Exercise directions ::
Find the lines in the records below that contain "html", and report each of them.

[[ Information provided open ]]

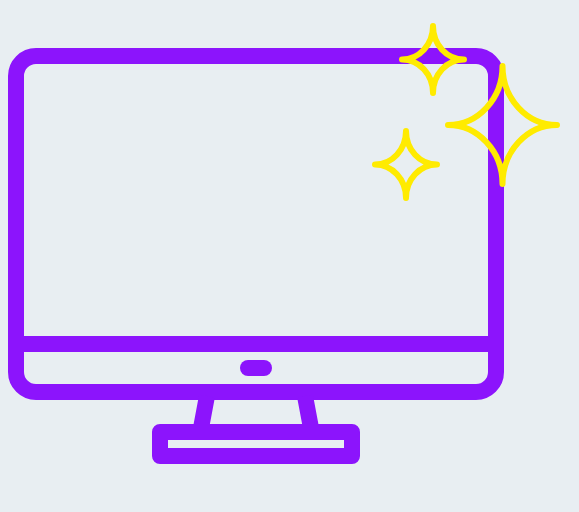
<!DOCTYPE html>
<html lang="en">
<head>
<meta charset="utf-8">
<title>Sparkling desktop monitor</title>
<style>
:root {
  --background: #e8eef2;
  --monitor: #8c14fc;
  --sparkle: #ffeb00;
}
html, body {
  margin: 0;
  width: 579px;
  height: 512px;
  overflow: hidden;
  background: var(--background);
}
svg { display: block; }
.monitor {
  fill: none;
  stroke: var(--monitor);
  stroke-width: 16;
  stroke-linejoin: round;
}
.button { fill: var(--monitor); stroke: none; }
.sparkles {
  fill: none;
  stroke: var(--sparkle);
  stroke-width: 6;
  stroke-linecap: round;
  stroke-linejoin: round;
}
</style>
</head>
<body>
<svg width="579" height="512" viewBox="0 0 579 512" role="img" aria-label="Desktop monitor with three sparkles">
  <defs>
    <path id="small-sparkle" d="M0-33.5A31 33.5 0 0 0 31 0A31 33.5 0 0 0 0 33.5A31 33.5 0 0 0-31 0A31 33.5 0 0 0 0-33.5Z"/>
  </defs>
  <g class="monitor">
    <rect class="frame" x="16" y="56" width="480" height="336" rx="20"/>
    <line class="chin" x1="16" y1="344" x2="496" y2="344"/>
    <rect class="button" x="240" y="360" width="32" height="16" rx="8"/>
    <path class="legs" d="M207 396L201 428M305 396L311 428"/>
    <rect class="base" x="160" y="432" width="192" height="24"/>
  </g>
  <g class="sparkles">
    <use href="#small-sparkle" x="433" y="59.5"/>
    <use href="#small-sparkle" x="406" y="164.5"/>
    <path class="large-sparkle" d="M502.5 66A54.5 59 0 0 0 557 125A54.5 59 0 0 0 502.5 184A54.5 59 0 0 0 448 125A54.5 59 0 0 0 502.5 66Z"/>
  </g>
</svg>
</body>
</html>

[[ Information provided closed ]]

Task solution ::
<!DOCTYPE html>
<html lang="en">
html, body {
</html>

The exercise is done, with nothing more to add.